A carrier was able to exonerate one of its drivers in an accident that occurred just two weeks after that truck received a video monitoring system installation. A driver-facing dash camera showed that the driver was not distracted or tired; the telematics systems proved the driver wasn’t speeding; and the ELD verified the driver was within their hours of service limits. A forward-facing dash camera showed that the passenger vehicle involved had cut the driver off and hit the front of the truck.

This was an illustration in a recent report Effective Strategies to Improve Safety by the National Surface Transportation Safety Center for Excellence that involved nine carrier case studies. The study shows carriers that implemented video monitoring saw a 53% to 66% reduction in accidents. In the study, eight of the nine carriers used technology – like dash cameras and automatic emergency braking and lane-departure systems – to improve safety.

A recent webinar hosted by GPS Insight highlighted this study and determined five can’t-skip ingredients for an effective fleet safety recipe. Technology is No. 4 on the list, followed by training. The top ingredient is buy-in, followed by consistency and being proactive.

“There are just so many fleets – not just in the United States but across the world – that are always looking for ways to improve safety,” said Matthew Camden, senior researcher with the Virginia Technology Transportation Institute. “But a lot of times we hear that fleets don't necessarily know where to turn and what they should try.”

The study identified strategies among the nine fleets that were successful – and some even unsuccessful – in reducing crashes and improving safety performance. Camden said some faced barriers from coming up with a plan and obtaining equipment to understanding what problems needed solving and how to evaluate that.

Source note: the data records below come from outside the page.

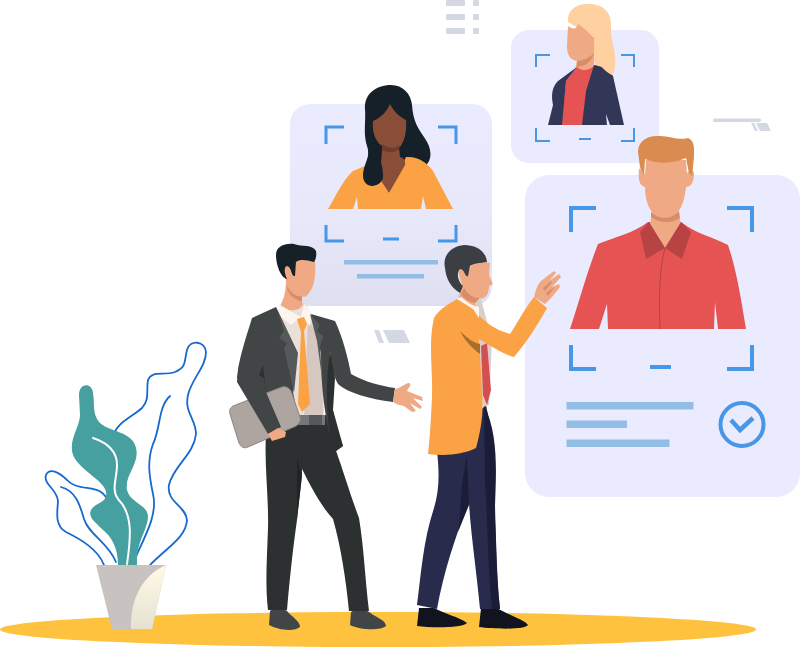
<!DOCTYPE html>
<html lang="en">
<head>
<meta charset="utf-8">
<title>Choosing a candidate</title>
<style>
:root{--card:#ebebff;--blue:#4797e6;--line:#92bee6;--grey:#d3d8e2;--ground:#ffc23f;--orange:#faa244;--red:#e65353;--red-dark:#b74343;--skin:#efa984;--skin-shade:#d88d68;--navy:#282b4b;--navy-dark:#1b1d38;--suit:#414546;--suit-dark:#2c3031;--hair:#152029;--teal:#45a09f;--leaf-line:#1769cf}
html,body{margin:0;padding:0;background:#fff;overflow:hidden}
svg{display:block;width:800px;height:647px}
.card{fill:var(--card)}
.frame{fill:none;stroke:var(--blue)}
.text-bar{fill:var(--line)}
.deco{fill:var(--grey)}
.skin{fill:var(--skin)}
.skin-shade{fill:var(--skin-shade)}
.hair{fill:var(--hair)}
.orange{fill:var(--orange)}
.red{fill:var(--red)}
.red-dark{fill:var(--red-dark)}
.navy{fill:var(--navy)}
.navy-dark{fill:var(--navy-dark)}
.suit{fill:var(--suit)}
.suit-dark{fill:var(--suit-dark)}
.leaf-outline{fill:none;stroke:var(--leaf-line);stroke-width:1.8;stroke-linecap:round;stroke-linejoin:round}
.fold{fill:none;stroke:var(--red-dark);stroke-width:1}
</style>
</head>
<body>
<svg viewBox="0 0 800 647" role="img" aria-label="Two men in front of candidate profile cards, one pointing at the largest card">
<defs>
<linearGradient id="card-fade" x1="0" y1="0" x2="0" y2="1">
<stop offset="0" stop-color="#ebebff"/><stop offset=".55" stop-color="#e8e8fb"/><stop offset="1" stop-color="#dedff0"/>
</linearGradient>
<linearGradient id="pot-light" x1="0" y1="0" x2="0" y2="1">
<stop offset="0" stop-color="#fffbe6"/><stop offset="1" stop-color="#e6e1d2"/>
</linearGradient>
</defs>

<ellipse id="ground" cx="378" cy="629.500" rx="378" ry="17.500" fill="var(--ground)"/>

<g id="decorations" class="deco">
<rect x="446" y="0" width="19" height="6" rx="1"/><rect x="473" y="0" width="6" height="6" rx="1"/>
<rect x="446" y="14" width="19" height="6" rx="1"/><rect x="473" y="14" width="6" height="6" rx="1"/>
<rect x="446" y="28" width="19" height="6" rx="1"/><rect x="473" y="28" width="6" height="6" rx="1"/>
<rect x="713" y="118.500" width="48" height="3.500" rx="1.700"/>
<polygon points="751,123 754,123 758,131 755,131"/><polygon points="756,123 767,123 771,131 760,131"/>
<polygon points="374,330 379,330 384,343 379,343"/><polygon points="383,330 404,330 410,343 389,343"/>
</g>

<g id="card-blonde-woman">
<rect class="card" x="511" y="30" width="148" height="133" rx="18"/>
<path class="frame" stroke-width="2" d="M536 67V55H550M621 55H634V67M536 128V141H550M621 141H634V128M579 139H591"/>
<path fill="#ffd0a0" d="M568 22C567 11 575 4 588 4C603 4 612 12 611 27C610 44 620 56 613 74L596 68L588 34Z"/>
<path class="skin" d="M568 26C573 30 577 29 578 24C585 28 590 35 598 41L594 50V68L585 80L575 69L577 61C569 60 567 53 567 46Z"/>
<path class="skin-shade" d="M577 61C584 61 590 57 594 53C592 62 585 66 577 67Z"/>
<path class="red" d="M577 67C581 71 588 71 594 66L597 125H561L566 81Z"/>
<path fill="#333757" d="M577 67L566 81L562 125H548L553 105C551 95 552 87 558 81ZM594 65C601 66 608 69 613 76L624 125H610L606 114L607 125H582L586 91Z"/>
<path fill="#ffd0a0" d="M594 39C594 54 597 67 612 75C619 59 607 45 611 30Z"/>
</g>

<g id="card-dark-haired-woman">
<rect x="290" y="104" width="202" height="202" rx="20" fill="url(#card-fade)"/>
<path class="frame" stroke-width="3" d="M326 144V127H344M438 127H456V144M326 225V241H344M438 241H456V225M383 239H399"/>
<path class="hair" d="M365 109C364 94 376 85 391 85C403 85 411 94 412 105C413 121 418 128 424 137C432 148 433 160 425 166L400 170L383 184C372 190 361 184 363 173C366 162 371 159 367 146C363 134 366 121 365 109Z"/>
<path class="orange" d="M328 209C337 194 343 180 353 171L372 163L389 193L406 157C417 156 427 162 433 171L453 209H426L423 196L421 209H358L357 197L353 209Z"/>
<path fill="#8a4d38" d="M373 121C382 117 387 111 390 104C394 112 400 117 406 120C407 133 404 143 399 148L400 157C404 158 406 161 405 165L389 193L378 176C381 165 382 157 382 146C375 141 372 132 373 121Z"/>
<path fill="#6f3b2c" d="M382 144C389 149 395 149 400 145L399 149C393 154 386 152 382 150Z"/>
<path class="hair" d="M376 140C377 154 384 165 383 178C380 188 363 190 363 175C364 162 370 160 368 145Z"/>
<rect class="text-bar" x="344" y="260" width="94" height="4.500"/>
<rect class="text-bar" x="357" y="274" width="67" height="4.500"/>
</g>

<g id="card-man-in-red">
<rect class="card" x="525" y="175" width="275" height="322" rx="24"/>
<path class="frame" stroke-width="4" d="M571 232V208H596M727 208H752V232M571 345V369H596M727 369H752V345M650 367H671"/>
<path class="red" d="M570 329C580 299 587 272 598 244C615 237 634 233 648 222H681C696 234 713 237 728 245C736 268 741 298 746 329H718L715 302L714 329H608L607 304L599 329Z"/>
<path class="skin" d="M639 169C642 168 644 171 645 175L646 160H686L687 174C688 169 693 169 694 173C694 180 692 187 686 187C685 198 682 207 678 212L681 224L665 248L650 224L652 212C647 206 645 196 645 187C639 186 638 178 639 169Z"/>
<path class="skin-shade" d="M651 212C659 220 671 220 679 211L680 218C671 224 659 223 651 217Z"/>
<path class="red-dark" d="M649 222L665 248L646 259L640 232ZM681 222L665 248L682 259L691 232Z"/>
<path class="fold" d="M665 248C659 270 659 298 660 329"/>
<path fill="#da8b50" d="M638 152C638 142 646 136 657 136C670 135 677 141 688 138C695 141 694 148 694 157L692 176C688 173 688 167 686 158C673 164 657 164 645 159L644 175L640 167Z"/>
<rect class="text-bar" x="566.500" y="402" width="127" height="7.500"/>
<rect class="text-bar" x="566.500" y="420.500" width="60.500" height="7.500"/>
<rect class="text-bar" x="566.500" y="439.500" width="103" height="7.500"/>
<g id="check-badge" fill="none" stroke="var(--blue)" stroke-width="4">
<circle cx="742" cy="424.500" r="21.500"/><path d="M731 420L740 430L753 418" stroke-width="4.500"/>
</g>
</g>

<g id="plant">
<g class="leaf-outline">
<path d="M150 565C166 548 186 538 187 520C186 506 166 502 169 485C173 466 194 455 196 434C196 419 184 412 188 395C192 378 206 367 206 352C205 341 190 339 187 350C184 361 187 367 175 372C163 376 152 370 148 380C146 391 150 399 142 408C131 418 115 423 113 438C113 456 128 465 126 482C124 500 118 515 124 534"/>
<path d="M132 565C145 536 158 515 153 494C149 475 147 461 153 444C161 427 158 407 170 396"/>
<path d="M104 565C98 549 80 539 66 532C55 526 57 513 58 502C58 489 43 485 46 475C50 467 60 473 67 480C76 490 92 486 101 492C112 499 111 519 114 531C118 545 121 552 122 565"/>
<path d="M61 487C76 491 80 505 84 519C89 535 108 542 116 562"/>
</g>
<path fill="var(--teal)" d="M79 395C79 383 92 382 93 393C95 404 92 413 99 422C108 432 133 431 136 448C140 464 124 475 127 490C130 503 147 504 148 516C148 530 136 541 137 565H118C118 548 112 537 102 529C94 521 88 517 91 510C96 502 108 503 106 492C104 480 80 471 73 455C68 440 80 427 80 415Z"/>
<path fill="none" stroke="#fff" stroke-width="2" stroke-linecap="round" d="M93 438C108 443 117 452 117 465C117 478 111 490 118 499C133 514 131 537 127 564"/>
<polygon points="96,565 166,565 152,629 112,629" fill="#c8c2c0"/>
<path fill="url(#pot-light)" d="M166 565L152 629H131C130 601 141 576 166 565Z"/>
</g>

<g id="man-in-suit">
<path class="suit" d="M270 611C275 607 281 608 287 611C292 617 300 621 300 627C294 632 278 630 269 625ZM351 612C357 608 363 609 369 612C375 617 386 620 386 626C380 631 360 630 350 625Z"/>
<path class="suit-dark" d="M268 416C262 452 269 491 268 528C267 559 265 585 268 610H287C290 576 293 548 297 520C299 499 302 483 302 469C311 487 321 506 333 519C341 547 346 580 349 611H369C365 578 364 548 359 518C350 494 344 473 335 448L329 415Z"/>
<path d="M297 458C299 464 300 470 302 474L297 519Z" fill="#202425"/>
<path fill="#eadfd9" d="M280 306L304 302L322 331L324 417H296Z"/>
<path fill="#d6c8c0" d="M308 320L322 340L323 417H304Z"/>
<path class="skin" d="M284 262C290 257 292 266 295 270L297 255L315 260C316 272 315 286 309 293C306 298 303 297 301 296L303 305C297 313 286 311 280 306C284 299 286 291 286 279C282 275 281 267 284 262Z"/>
<path class="skin-shade" d="M287 286C292 295 298 297 302 296L302 301C294 300 287 294 287 286Z"/>
<path class="hair" d="M276 255C276 246 285 243 294 244C303 247 312 244 316 251C317 256 315 261 314 262C306 260 300 259 296 262L295 276C291 277 292 267 287 266C283 267 285 275 287 279C281 278 276 265 276 255Z"/>
<path fill="#fff5ef" d="M280 305L275 312L291 325L301 317L310 326L311 313L304 304L301 317Z"/>
<path class="orange" d="M297 319L304 317L307 324L304 331L310 404L302 412L298 404L301 332Z"/>
<rect x="298" y="415" width="27" height="10" fill="#747879"/><rect x="309" y="415" width="13" height="10" fill="#55595a"/>
<path class="suit" d="M276 307L252 318C246 338 239 357 237 378L248 399L264 434L269 438L299 423L293 392L297 352Z"/>
<path class="suit" d="M311 314L335 321C343 338 348 358 351 374C365 382 381 386 395 388L393 402C369 399 348 393 338 384C333 375 331 363 330 351C328 383 331 415 343 446L335 452C324 420 321 385 321 353Z"/>
<path fill="#55595a" d="M276 307L298 353L294 393L284 348L287 343L279 338L284 331ZM310 314L320 325L317 331L323 336L320 347L322 378L317 341Z"/>
<path class="suit-dark" d="M263 365L266 393L280 427L272 428L250 397Z"/>
<path class="suit-dark" d="M330 351L335 378L333 410L343 446L334 452C326 425 325 387 330 351Z"/>
<path fill="#afa5a0" stroke="#8e8581" stroke-width="1" d="M233 406L282 387C286 386 289 388 291 391L300 417C301 421 299 424 296 426L248 447C244 449 241 447 239 443L230 414C229 410 230 408 233 406Z"/>
<path class="suit" d="M239 364L264 378L266 392L281 427L268 434L237 382Z"/>
<path class="skin" d="M268 434L278 428L286 432L285 437L272 441Z"/>
<path class="skin" d="M395 389C401 388 405 383 409 383C413 385 407 389 407 391L422 397L423 401L413 398L422 407L420 409L410 403L416 411L412 412L404 406C399 405 396 404 393 402Z"/>
</g>

<g id="man-pointing">
<path class="navy-dark" d="M481 608H497C506 614 525 620 528 625C525 630 494 629 479 627ZM419 608H434C444 613 463 619 467 623C463 628 432 628 417 626Z" style="fill:#11131f"/>
<path class="navy" d="M437 451C439 469 440 489 434 508C423 541 421 575 417 605L437 609C444 571 456 534 469 503C471 536 477 575 480 609H500C496 570 497 539 494 507C497 473 493 438 486 405Z"/>
<path class="navy-dark" d="M467 456L469 505L458 532C462 507 459 495 467 456ZM484 405C499 435 496 475 495 506C496 539 496 575 500 609H492C487 560 488 520 485 485Z"/>
<path fill="#d9cfca" d="M471 303L481 299L492 340L489 405L483 407L478 348Z"/>
<path class="red-dark" d="M481 346L487 343L491 390L487 405L483 395Z" style="fill:#d44f4f"/>
<path class="skin" d="M457 268C462 262 467 264 468 272L474 260L490 263L489 275L493 284L489 286C489 295 485 300 478 298L474 297L476 309L458 300L462 285Z"/>
<path class="skin-shade" d="M464 288C468 295 474 298 480 298L475 303C468 302 463 297 461 294Z"/>
<path fill="#3b3f43" d="M445 268C442 254 453 246 464 245C476 245 486 251 487 262C480 263 474 263 470 266L468 276C465 278 465 269 460 269C456 272 458 282 463 286L460 293C450 287 446 278 445 268Z"/>
<path class="orange" d="M457 299C449 304 439 309 434 318C428 343 433 371 432 397C431 419 430 437 428 454C445 456 462 455 476 448C481 430 484 411 482 390L479 339C491 346 503 354 514 357C526 343 537 326 547 308L534 297C525 308 518 322 510 334C496 330 484 323 474 309Z"/>
<path fill="#a86c2f" d="M460 331C468 339 474 343 480 344L480 354C472 348 465 341 460 331Z"/>
<path fill="#fff5ef" d="M457 299L461 297C468 303 473 306 479 307L479 318L473 309Z"/>
<path class="skin" d="M534 297C536 290 537 285 541 281L554 271L556 273L549 281L559 274L561 277L552 287L559 284L560 287L552 297L545 304Z"/>
<path class="skin-shade" d="M543 288L551 281L552 282L545 291ZM546 293L554 287L554 288L548 296Z"/>
</g>
</svg>
</body>
</html>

While the implementation of safety measures is going to depend on a per-feet basis, Rick Harland, assistant director of fleet mobility services for the city of Austin, Texas and former fleet manager at Time Warner, offered several strategies: develop data-driven policies; implement a safety culture from leadership down; use auditable technology; and set key performance indicators to establish a method for continuous improvement.

Here's what the experts had to say per ingredient: